Prodigious auteur Xavier Dolan (Mommy) comes of age with his dazzling sixth film It's Only the End of the World, based on the play of the same name by Jean-Luc Lagarce and featuring an all-star cast including Vincent Cassel, Marion Cotillard and Léa Seydoux.
Mohsen Makhmalbaf joins us at Curzon Bloomsbury to introduce a partial restoration of his 1991 film, The Nights of Zayandeh-Rood, in conversation with journalist Saeed Kamali Dehghan. The film has a long and complex history, entwined with Iranian political history, which this introduction will serve to contextualise.
After 300 years, British rule of India came to an end in 1947. For 6 months, Lord Mountbatten, great grandson of Queen Victoria, assumed the post of the last Viceroy, charged with handing India back to its people.
From director Kelly Reichardt (Old Joy, Wendy and Lucy), Certain Women is a portrait of three women living subtly interlocking lives in rural Montana, striving to forge their own paths amidst the wide-open plains of the American Northwest.

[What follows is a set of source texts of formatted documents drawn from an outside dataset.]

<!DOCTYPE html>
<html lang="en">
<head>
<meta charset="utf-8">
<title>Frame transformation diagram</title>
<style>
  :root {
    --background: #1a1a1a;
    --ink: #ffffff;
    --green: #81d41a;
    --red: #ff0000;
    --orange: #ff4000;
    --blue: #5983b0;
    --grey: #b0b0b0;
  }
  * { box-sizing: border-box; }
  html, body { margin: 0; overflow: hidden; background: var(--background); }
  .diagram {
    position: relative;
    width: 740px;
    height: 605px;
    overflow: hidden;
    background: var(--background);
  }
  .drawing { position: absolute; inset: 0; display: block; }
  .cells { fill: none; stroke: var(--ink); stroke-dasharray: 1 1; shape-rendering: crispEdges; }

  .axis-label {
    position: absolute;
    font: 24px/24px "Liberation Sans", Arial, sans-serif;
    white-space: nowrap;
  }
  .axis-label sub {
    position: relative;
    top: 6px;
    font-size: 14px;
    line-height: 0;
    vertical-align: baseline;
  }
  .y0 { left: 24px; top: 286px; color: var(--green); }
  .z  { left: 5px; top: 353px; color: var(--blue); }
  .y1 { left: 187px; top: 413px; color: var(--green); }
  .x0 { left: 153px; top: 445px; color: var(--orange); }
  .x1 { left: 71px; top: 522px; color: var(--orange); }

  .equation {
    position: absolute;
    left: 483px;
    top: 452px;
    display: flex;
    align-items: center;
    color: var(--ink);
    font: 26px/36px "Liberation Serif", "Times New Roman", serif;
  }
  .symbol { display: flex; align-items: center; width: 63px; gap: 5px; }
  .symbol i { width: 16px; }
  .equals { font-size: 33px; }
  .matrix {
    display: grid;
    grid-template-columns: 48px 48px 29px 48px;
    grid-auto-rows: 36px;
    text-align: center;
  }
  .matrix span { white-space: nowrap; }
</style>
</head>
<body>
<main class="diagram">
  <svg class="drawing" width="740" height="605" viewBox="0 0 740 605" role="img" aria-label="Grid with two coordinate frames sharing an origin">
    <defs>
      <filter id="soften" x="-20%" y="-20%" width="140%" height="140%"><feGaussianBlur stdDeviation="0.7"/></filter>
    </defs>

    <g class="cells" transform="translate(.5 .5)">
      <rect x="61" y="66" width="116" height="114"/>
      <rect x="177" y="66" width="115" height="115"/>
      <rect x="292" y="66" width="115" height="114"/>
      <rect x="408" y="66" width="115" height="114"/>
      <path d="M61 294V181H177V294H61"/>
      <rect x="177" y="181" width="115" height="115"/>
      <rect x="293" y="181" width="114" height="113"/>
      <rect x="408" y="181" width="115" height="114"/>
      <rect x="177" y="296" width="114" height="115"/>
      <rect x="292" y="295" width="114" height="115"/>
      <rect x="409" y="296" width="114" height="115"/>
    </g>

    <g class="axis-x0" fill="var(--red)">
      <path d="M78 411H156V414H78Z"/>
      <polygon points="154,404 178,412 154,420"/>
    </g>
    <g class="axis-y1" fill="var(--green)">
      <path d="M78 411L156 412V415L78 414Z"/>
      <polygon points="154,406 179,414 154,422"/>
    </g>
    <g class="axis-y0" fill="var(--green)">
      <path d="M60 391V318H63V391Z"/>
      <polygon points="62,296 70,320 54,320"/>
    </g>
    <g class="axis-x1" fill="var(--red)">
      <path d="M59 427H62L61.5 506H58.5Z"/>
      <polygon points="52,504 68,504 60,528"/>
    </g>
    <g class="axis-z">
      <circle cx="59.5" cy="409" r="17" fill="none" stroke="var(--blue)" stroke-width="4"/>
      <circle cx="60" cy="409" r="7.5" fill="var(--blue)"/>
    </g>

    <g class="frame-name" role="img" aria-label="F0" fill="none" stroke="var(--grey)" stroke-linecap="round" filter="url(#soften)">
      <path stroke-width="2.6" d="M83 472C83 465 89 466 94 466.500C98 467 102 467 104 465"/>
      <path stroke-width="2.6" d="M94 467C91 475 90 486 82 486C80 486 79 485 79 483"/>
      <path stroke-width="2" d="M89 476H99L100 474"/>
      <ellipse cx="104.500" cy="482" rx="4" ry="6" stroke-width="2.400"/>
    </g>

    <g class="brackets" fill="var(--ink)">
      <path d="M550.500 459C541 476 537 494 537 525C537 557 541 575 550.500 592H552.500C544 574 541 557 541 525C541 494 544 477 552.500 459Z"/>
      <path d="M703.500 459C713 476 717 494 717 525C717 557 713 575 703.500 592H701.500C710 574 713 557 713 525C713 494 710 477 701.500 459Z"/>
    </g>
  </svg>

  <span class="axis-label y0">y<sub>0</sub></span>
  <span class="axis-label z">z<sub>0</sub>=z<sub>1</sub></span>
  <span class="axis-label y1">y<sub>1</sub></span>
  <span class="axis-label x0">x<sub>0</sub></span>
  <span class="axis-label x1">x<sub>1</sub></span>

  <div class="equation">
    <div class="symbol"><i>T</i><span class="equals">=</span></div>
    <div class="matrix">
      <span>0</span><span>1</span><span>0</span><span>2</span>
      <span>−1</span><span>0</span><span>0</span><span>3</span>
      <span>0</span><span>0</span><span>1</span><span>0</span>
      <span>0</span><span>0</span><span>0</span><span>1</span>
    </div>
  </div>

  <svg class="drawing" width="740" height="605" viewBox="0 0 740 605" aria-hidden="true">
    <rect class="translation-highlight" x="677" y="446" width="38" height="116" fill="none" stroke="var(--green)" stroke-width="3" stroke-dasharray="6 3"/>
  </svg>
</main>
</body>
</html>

Directed by Academy Award nominated Steve Cantor, Dancer offers a uniquely personal portrait of a most singular man and dancer. Blessed with astonishing power and poise, Sergei Polunin took the dance world by storm and became the Royal Ballet’s youngest ever principal.
If women have been criminally overlooked in the history of scientific development, the work of Katherine Johnson, Dorothy Vaughan and Mary Jackson in ensuring John Glenn became the first American astronaut to successfully orbit the Earth have barely received a mention.
Jackie is a searing and intimate portrait of one of the most important and tragic moments in American history, seen through the eyes of the iconic First Lady, then Jacqueline Bouvier Kennedy (Natalie Portman).
Damien Chazelle's follow-up to the Oscar-winning Whiplash is a modern-day musical that pays tribute to the 'City of Stars' in charting a couple's relationship. Ryan Gosling and Emma Stone dazzle as the lovers in a film overflowing with joie de vivre.
Lucian Msamati (Luther, Game of Thrones, NT Live: The Comedy of Errors) plays Salieri in Peter Shaffer’s iconic play, broadcast live from the National Theatre, and with live orchestral accompaniment by Southbank Sinfonia.
He may not have personally opened the first restaurant, but the McDonald's franchise we recognise today is certainly down to the work of Ray Croc. It's the perfect role for Michael Keaton's intensity who balances Machiavellian charm with single-minded drive in this deceptively satirical biopic.
Chad (Michael Fassbender) finds himself torn between respect for his father (Brendan Gleeson), and a desire to forge a better life for his children. When Colby coerces him into a major robbery one night, Chad is faced with a choice that will change his life forever.
Using letters and other private writings I, Claude Monet reveals new insight into the man who not only painted the picture that gave birth to impressionism but who was perhaps the most influential and successful painter of the 19th and early 20th centuries.
Do You Own the Dançefloor? interviews a range of the key characters in and around the Haçienda nightclub – performers, fans and staff – including Peter Hook, Clint Boon and Liam Gallagher. It tells the story of the club and its demise.
Set in 1879 Paris. An orphan girl dreams of becoming a ballerina and flees her rural Brittany for Paris, where she passes for someone else and accedes to the position of pupil at the Grand Opera house.
Directed by Academy Award nominated Steve Cantor, Dancer offers a uniquely personal portrait of a most singular man and dancer. Blessed with astonishing power and poise, Sergei Polunin took the dance world by storm and became the Royal Ballet’s youngest ever principal. At the peak of his success, aged 21, he walked away, driven to the brink of self-destruction by stardom - his talent more a burden than a gift.
Spring 2015, the Maharaja of Jodhpur, India hosts Shye Ben Tzur, Jonny Greenwood, Nigel Godrich, Paul Thomas Anderson and a dozen Indian musicians. The team assembles a makeshift studio at the Maharaja's Fort, and over the following three weeks create the joyous collaboration that becomes the music and film of Junun (madness of love).
Filmmaker Danae Elon began to film her three young sons the moment she and her partner Philip decided to leave New York and return to Jerusalem. The decision was prompted by the death of her father, leading Israeli intellectual and critic Amos Elon.